+++ Information
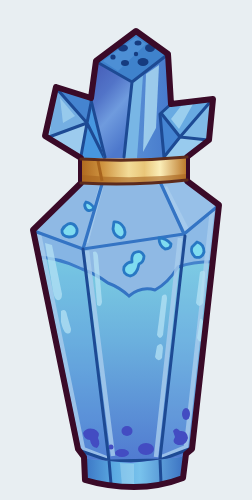
<!DOCTYPE html>
<html lang="en">
<head>
<meta charset="utf-8">
<title>Crystal potion bottle</title>
<style>
:root {
  --paper: #e8eef2;
  --outline: #3a0a28;
  --navy: #1d4a94;
  --edge: #3474c4;
  --glass: #8fb9e4;
  --glass-light: #a9cdee;
  --shine: #b5e2f4;
  --drop: #7fdcf0;
  --drop-edge: #2878c4;
  --violet: #434cc2;
}
html, body { margin: 0; background: var(--paper); overflow: hidden; }
svg { display: block; width: 252px; height: 500px; }
.outline { fill: none; stroke: var(--outline); stroke-width: 6; stroke-linejoin: round; }
.facet-line { fill: none; stroke: var(--navy); stroke-width: 3; stroke-linecap: round; stroke-linejoin: round; }
.glass-line { fill: none; stroke: var(--edge); stroke-width: 3.2; stroke-linecap: round; stroke-linejoin: round; }
.shine { fill: var(--shine); }
.drops { fill: var(--drop); stroke: var(--drop-edge); stroke-width: 2.8; stroke-linejoin: round; }
.sediment { fill: var(--violet); }
.holes { fill: #163c80; }
</style>
</head>
<body>
<svg viewBox="0 0 252 500" role="img" aria-label="Blue potion bottle with a crystal stopper">
  <defs>
    <linearGradient id="liquid" x1="0" y1="0" x2="0" y2="1">
      <stop offset="0" stop-color="#7ccfe2"/>
      <stop offset=".4" stop-color="#6bb0de"/>
      <stop offset="1" stop-color="#4f78d0"/>
    </linearGradient>
    <linearGradient id="gold" x1="0" y1="0" x2="1" y2="0">
      <stop offset="0" stop-color="#b06a20"/>
      <stop offset=".2" stop-color="#cf9440"/>
      <stop offset=".45" stop-color="#f3dc98"/>
      <stop offset=".6" stop-color="#e9c678"/>
      <stop offset=".75" stop-color="#fbeeb8"/>
      <stop offset="1" stop-color="#bd7a2c"/>
    </linearGradient>
    <linearGradient id="crystal-left" x1="0" y1="0" x2=".5" y2="1">
      <stop offset="0" stop-color="#4358b4"/>
      <stop offset=".4" stop-color="#5274c8"/>
      <stop offset=".65" stop-color="#6f9bde"/>
      <stop offset="1" stop-color="#4d78cc"/>
    </linearGradient>
    <linearGradient id="crystal-right" x1="0" y1="0" x2="1" y2="0">
      <stop offset="0" stop-color="#6ba6de"/>
      <stop offset="1" stop-color="#4679cc"/>
    </linearGradient>
    <linearGradient id="foot" x1="0" y1="0" x2="1" y2="0">
      <stop offset="0" stop-color="#3a74c4"/>
      <stop offset=".3" stop-color="#5cabe2"/>
      <stop offset=".55" stop-color="#78c2ec"/>
      <stop offset="1" stop-color="#386ec0"/>
    </linearGradient>
    <path id="body-shape" d="M81 183L33 230L78 449L88 459L131 463L181 457L192 449L219 205L188 182Z"/>
    <path id="foot-shape" d="M84 455L85 480Q108 487 134 487Q160 487 183 478L186 452Z"/>
    <path id="left-shape" d="M82 158L45 136L56 87L92 97L106 158Z"/>
    <path id="right-shape" d="M160 158L160 113L171 104L213 99L209 140L186 158Z"/>
    <path id="main-shape" d="M104 158L90 100L96 61L136 31L168 54L171 104L160 114L164 158Z"/>
    <clipPath id="body-clip"><use href="#body-shape"/></clipPath>
  </defs>

  <rect width="252" height="500" fill="var(--paper)"/>

  <g id="left-crystal">
    <use href="#left-shape" fill="#5c9fdc"/>
    <path d="M56 87L50 136L45 136Z" fill="#8cc4ea"/>
    <path d="M56 87L87 123L50 136Z" fill="#74aee2"/>
    <path d="M50 136L87 123L81 157Z" fill="#9ccbee"/>
    <path d="M56 87L92 97L87 123Z" fill="#4584d0"/>
    <path d="M92 97L87 123L82 158H106Z" fill="#4797e0"/>
    <path d="M60 98L75 116L63 123Z" class="shine" opacity=".55"/>
    <path class="facet-line" d="M57 89L87 123L49 137M87 123L92 98M87 123L81 156M87 123L104 157"/>
  </g>

  <g id="right-crystal">
    <use href="#right-shape" fill="#5f9fdd"/>
    <path d="M160 112L180 137L163 158H160Z" fill="#4484d2"/>
    <path d="M160 112L171 104L213 99L180 137Z" fill="#68aae2"/>
    <path d="M213 99L209 140L180 137Z" fill="#80baE7"/>
    <path d="M180 137L209 140L186 158H164Z" fill="#98cbee"/>
    <path d="M181 106L193 104L179 129L171 119Z" class="shine" opacity=".65"/>
    <path class="facet-line" d="M161 113L180 137L211 101M180 137L208 140M180 137L164 157"/>
  </g>

  <g id="main-crystal">
    <use href="#main-shape" fill="url(#crystal-right)"/>
    <path d="M90 100L96 61L132 82L124 158H104Z" fill="url(#crystal-left)"/>
    <path d="M132 82L143 75L137 158H124Z" fill="#78b6e5"/>
    <path d="M146 74L159 65L156 128L143 152Z" class="shine" opacity=".75"/>
    <path d="M96 61L136 31L168 54L132 82Z" fill="#3f82cc"/>
    <path d="M103 61L136 37L146 44L118 71Z" fill="#5a9cdc" opacity=".55"/>
    <g class="holes">
      <ellipse cx="123" cy="48" rx="5" ry="3.5"/>
      <ellipse cx="138" cy="43" rx="3.5" ry="2.5"/>
      <ellipse cx="150" cy="48" rx="5" ry="4"/>
      <ellipse cx="125" cy="63" rx="4" ry="3"/>
      <ellipse cx="143" cy="62" rx="5.5" ry="4"/>
      <circle cx="113" cy="57" r="2.6"/>
      <circle cx="136" cy="54" r="2.2"/>
    </g>
    <path class="facet-line" d="M97 62L132 82L167 55M132 82L124 157M91 100L105 157M171 104L160 114L164 157"/>
  </g>

  <g id="foot-block">
    <use href="#foot-shape" fill="url(#foot)"/>
    <path d="M120 463L134 464V486L122 486Z" class="shine" opacity=".4"/>
    <path class="facet-line" d="M109 460L111 484M160 459L161 483"/>
  </g>

  <g id="bottle" clip-path="url(#body-clip)">
    <use href="#body-shape" fill="var(--glass)"/>
    <path d="M161 183H190L219 205L184 234Z" fill="#97c0e8"/>
    <path id="potion" d="M30 257Q56 256 82 269Q96 274 108 283Q119 287 129 296Q141 286 155 290Q168 283 178 267Q195 261 220 262V466H60Z" fill="url(#liquid)"/>
    <path d="M30 257Q56 256 82 269Q96 274 108 283Q119 287 129 296Q141 286 155 290Q168 283 178 267Q195 261 220 262" fill="none" stroke="var(--edge)" stroke-width="3"/>
    <path d="M33 230L83 249L109 462L78 449Z" fill="#5f9fe0" opacity=".18"/>
    <path d="M184 234L219 205L192 449L160 460Z" fill="#84bdec" opacity=".2"/>
    <path d="M39 234L83 449L109 459M87 251L113 456M180 238L156 457M212 211L186 447L162 457M101 187L86 243M165 187L187 230" fill="none" stroke="var(--glass-light)" stroke-width="4.5" opacity=".8"/>
    <g class="shine" opacity=".75">
      <path d="M45 243L52 245L62 294Q62 301 57 300Q54 298 53 291Z"/>
      <path d="M61 311Q66 308 67 315L71 329Q71 335 66 333Q63 331 61 322Z"/>
      <path d="M93 252Q97 250 98 256L102 302Q101 308 97 305Z"/>
      <path d="M162 296Q167 292 167 299L163 335Q160 341 157 335Z"/>
      <path d="M157 346Q162 341 163 348L162 358Q158 363 155 357Z"/>
      <path d="M200 272Q206 268 205 276L203 303Q199 309 196 303Z"/>
      <path d="M200 319Q205 317 204 338Q200 345 197 338Z"/>
    </g>
    <g class="sediment">
      <path d="M83 433Q86 427 94 429Q101 432 98 438Q101 444 97 448Q91 447 90 440Q84 440 83 433Z"/>
      <ellipse cx="127" cy="431" rx="5.5" ry="5"/>
      <ellipse cx="146" cy="449" rx="8" ry="6"/>
      <ellipse cx="122" cy="453" rx="7" ry="4"/>
      <path d="M173 431Q176 426 180 431Q187 430 188 438Q186 446 178 445Q171 443 175 437Z"/>
      <ellipse cx="186" cy="414" rx="4" ry="6"/>
      <circle cx="111" cy="447" r="2.5"/>
    </g>
    <path class="glass-line" d="M34 231L83 249L184 234L218 206M102 184L83 249M161 184L184 234"/>
    <path class="facet-line" d="M83 249L109 461M185 236L160 459M78 450L110 461L160 460L192 448"/>
  </g>

  <g id="droplets" class="drops">
    <path d="M68 224Q74 222 77 229Q78 237 69 237Q61 236 62 230Q64 226 68 224Z"/>
    <path d="M86 202Q91 203 94 208Q91 212 87 210Q83 206 86 202Z"/>
    <path d="M114 222Q120 221 124 228Q127 236 121 238Q114 236 113 229Z"/>
    <path d="M134 253Q141 249 144 256Q144 262 139 264Q137 275 130 276Q122 274 124 267Q127 262 132 262Q131 256 134 253Z"/>
    <path d="M159 238Q166 238 171 244Q171 249 165 249Q159 246 159 238Z"/>
    <path d="M197 242Q204 244 204 252Q202 259 195 257Q190 252 192 247Z"/>
  </g>

  <path id="silhouette" class="outline" d="M81 158L45 136L56 87L91 98L96 61L136 31L168 54L171 104L213 99L209 140L187 157V181L219 205L192 449L186 454L183 478Q160 487 134 487Q108 487 85 480L84 457L78 449L33 230L81 183Z"/>

  <g id="collar">
    <path d="M82 159Q134 161 186 157V179Q134 184 82 183Z" fill="url(#gold)"/>
    <path d="M82 175Q134 180 186 174V180Q134 185 82 184Z" fill="#a8641e" opacity=".6"/>
    <path d="M98 161L102 181" stroke="#a8641e" stroke-width="3"/>
    <path d="M81 159Q134 162 187 157M81 183Q134 186 187 180" fill="none" stroke="#5d2b1c" stroke-width="3.2" stroke-linecap="round"/>
  </g>
</svg>
</body>
</html>
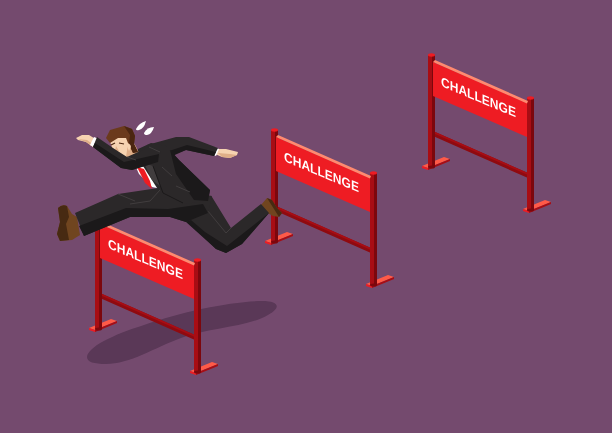
<!DOCTYPE html>
<html lang="en">
<head>
<meta charset="utf-8">
<title>Challenge hurdles</title>
<style>
:root {
  --ground: #744a6e;
  --shadow: #5a3857;
  --red: #ee1c23;
  --red-light: #ff5a48;
  --red-edge: #ff8a70;
  --post: #a80d14;
  --post-dark: #7c070d;
  --bar: #8f0a10;
  --suit: #2b2829;
  --suit-dark: #1b191a;
  --suit-light: #413d3e;
  --skin: #f6d3b1;
  --skin-shade: #dfae88;
  --hair: #6b3a1c;
  --hair-dark: #4b2611;
  --shoe: #70451f;
  --shoe-dark: #472a12;
  --white: #fff;
}
html, body { margin: 0; overflow: hidden; background: var(--ground); }
svg { display: block; width: 612px; height: 433px; }
.ground { fill: var(--ground); }
.shadow { fill: var(--shadow); }
.red { fill: var(--red); }
.red-light { fill: var(--red-light); }
.red-edge { fill: var(--red-edge); }
.post { fill: var(--post); }
.post-dark { fill: var(--post-dark); }
.bar { fill: var(--bar); }
.suit { fill: var(--suit); }
.suit-dark { fill: var(--suit-dark); }
.suit-light { fill: var(--suit-light); }
.skin { fill: var(--skin); }
.skin-shade { fill: var(--skin-shade); }
.hair { fill: var(--hair); }
.hair-dark { fill: var(--hair-dark); }
.shoe { fill: var(--shoe); }
.shoe-dark { fill: var(--shoe-dark); }
.white { fill: var(--white); }
.fold { fill: none; stroke: var(--suit-light); stroke-width: 1; }
.seam { fill: none; stroke: var(--suit-dark); stroke-width: 1; }
.brow { fill: none; stroke: var(--hair-dark); stroke-width: 1.2; }
.label { fill: var(--white); font: 700 13.5px "Liberation Sans", Arial, sans-serif; }
</style>
</head>
<body>
<svg viewBox="0 0 612 433" role="img" aria-label="Businessman in a suit leaping over hurdles marked Challenge">
  <defs>
    <g id="foot">
      <polygon class="red-light" points="0,7 22,-2 28,0 6,9"/>
      <polygon class="red" points="0,7 6,9 6,11 0,9"/>
      <polygon class="post" points="6,9 28,0 28,2 6,11"/>
    </g>
    <g id="post">
      <rect class="post" width="7" height="112"/>
      <rect class="post-dark" x="4" width="3" height="112"/>
      <ellipse class="post-dark" cx="3.5" cy="112" rx="3.5" ry="1.5"/>
      <ellipse class="red" cx="3.5" cy="0" rx="3.5" ry="1.7"/>
    </g>
    <g id="hurdle">
      <use href="#foot" x="265" y="234"/>
      <use href="#foot" x="366" y="277"/>
      <polygon class="bar" points="276,206 371,248 371,253 276,211"/>
      <polygon class="post" points="276,206 371,248 371,250 276,208"/>
      <use href="#post" x="271" y="130"/>
      <use href="#post" x="370" y="173"/>
      <polygon class="red" points="276,137 370,178 370,212 276,171"/>
      <polygon class="red-edge" points="276,137 278,135 371,176 370,178.500"/>
      <text class="label" transform="matrix(1 .42 0 1 284 161)" textLength="75" lengthAdjust="spacingAndGlyphs">CHALLENGE</text>
    </g>
  </defs>

  <rect class="ground" width="612" height="433"/>

  <path id="jump-shadow" class="shadow" d="M87 357C88 347 112 335 144 325C180 312 232 301 262 301C280 301 281 308 268 315C248 327 208 328 181 338C154 348 130 364 106 364C94 364 87 362 87 357Z"/>

  <use href="#hurdle" x="157" y="-75"/>
  <use href="#hurdle"/>
  <use href="#hurdle" x="-176" y="87"/>

  <g id="businessman">
    <g id="back-leg">
      <path class="shoe" d="M261 205L267 198L272 200L277 208L282 213L279 217L273 216L262 210Z"/>
      <path class="shoe-dark" d="M267 198L272 200L277 208L282 213L279 217L274 209Z"/>
      <path class="suit" d="M181 199L212 197L231 228L261 204L269 213L242 244L226 253L216 249L186 220Z"/>
      <path class="suit-dark" d="M184 214L205 232L227 246L269 213L242 244L226 253L216 249L186 222Z"/>
      <path class="fold" d="M203 205L226 233L231 228"/>
    </g>

    <g id="front-leg">
      <path class="shoe" d="M58 208Q62 204 67 206L72 214L77 217L80 235L72 240L60 241L57 234L60 222Z"/>
      <path class="shoe-dark" d="M58 208Q62 204 67 206L69 217L66 224L69 240L60 241L57 234L60 222Z"/>
      <path class="suit" d="M75 213L118 194L165 187L212 196L208 213L186 222L170 217L130 217L84 236Z"/>
      <path class="suit-dark" d="M84 236L79 226L126 208L168 209L203 204L208 213L186 222L170 217L130 217Z"/>
      <path class="fold" d="M118 194L135 201M160 190L150 201L130 204"/>
    </g>

    <g id="far-arm">
      <path class="skin" d="M216 149L226 149L238 152L237 155L230 158L222 157L215 154Z"/>
      <path class="skin-shade" d="M218 153L230 154L237 155L230 158L222 157Z"/>
      <path class="white" d="M214 147L219 149L216 156L211 154Z"/>
      <path class="suit" d="M147 145L176 137L189 137L218 148L214 156L186 150L166 157Z"/>
      <path class="suit-dark" d="M166 152L187 145L216 152L214 156L186 150L168 158Z"/>
    </g>

    <g id="torso">
      <path class="suit" d="M138 149L151 143L166 146L179 160L210 190L208 201L184 204L164 193L148 181L138 165Z"/>
      <path class="suit-dark" d="M170 150L179 160L210 190L208 201L194 200L176 174Z"/>
      <path class="white" d="M134 163L143 166L157 188L152 187L139 174Z"/>
      <path class="red" d="M137 167L144 169L150 181L152 189L145 183Z"/>
      <path class="suit-light" d="M144 163L153 166L160 186L152 180Z"/>
      <path class="seam" d="M153 166L163 193L183 203"/>
      <path class="fold" d="M176 186L190 192M162 167L172 176"/>
    </g>

    <g id="head">
      <path class="skin" d="M109 139L118 134L130 136L137 149L137 158L124 159L114 153Z"/>
      <path class="skin-shade" d="M128 144L135 145L139 153L136 159L126 157Z"/>
      <path class="hair" d="M106 138L110 130L124 126L132 129L135 136L134 144L138 152L133 153L128 143L126 138L118 138L110 143Z"/>
      <path class="hair-dark" d="M124 126L132 129L135 136L134 144L138 152L133 153L129 143L130 135Z"/>
      <path class="skin" d="M126 144Q130 142 131 147L129 151Z"/>
      <path class="brow" d="M111 145L115 143M119 143L124 144"/>
      <path class="skin-shade" d="M116 146L115 151L119 151Z"/>
    </g>

    <g id="near-arm">
      <path class="skin" d="M76 138L82 135L89 135L97 140L93 147L86 142L78 140Z"/>
      <path class="skin-shade" d="M78 139L87 140L94 145L93 147L86 142Z"/>
      <path class="white" d="M94 137L99 139L95 148L90 145Z"/>
      <path class="suit" d="M97 137L113 148L127 157L149 147L161 151L158 162L132 170L121 168L93 147Z"/>
      <path class="suit-dark" d="M95 143L124 162L159 154L158 162L132 170L121 168L93 147Z"/>
      <path class="fold" d="M127 157L136 160M149 147L160 152"/>
    </g>
  </g>

  <g id="sweat-drops" class="white">
    <path d="M136 129Q139 123 146 121Q144 129 139 130Q136 131 136 129Z"/>
    <path d="M144 133Q147 127 154 127Q152 134 147 135Q144 135 144 133Z"/>
  </g>
</svg>
</body>
</html>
++++++
* _Task statement_
Report how many lines in the data include the string "ellipse", giving nothing but that number.

* _Task result_
11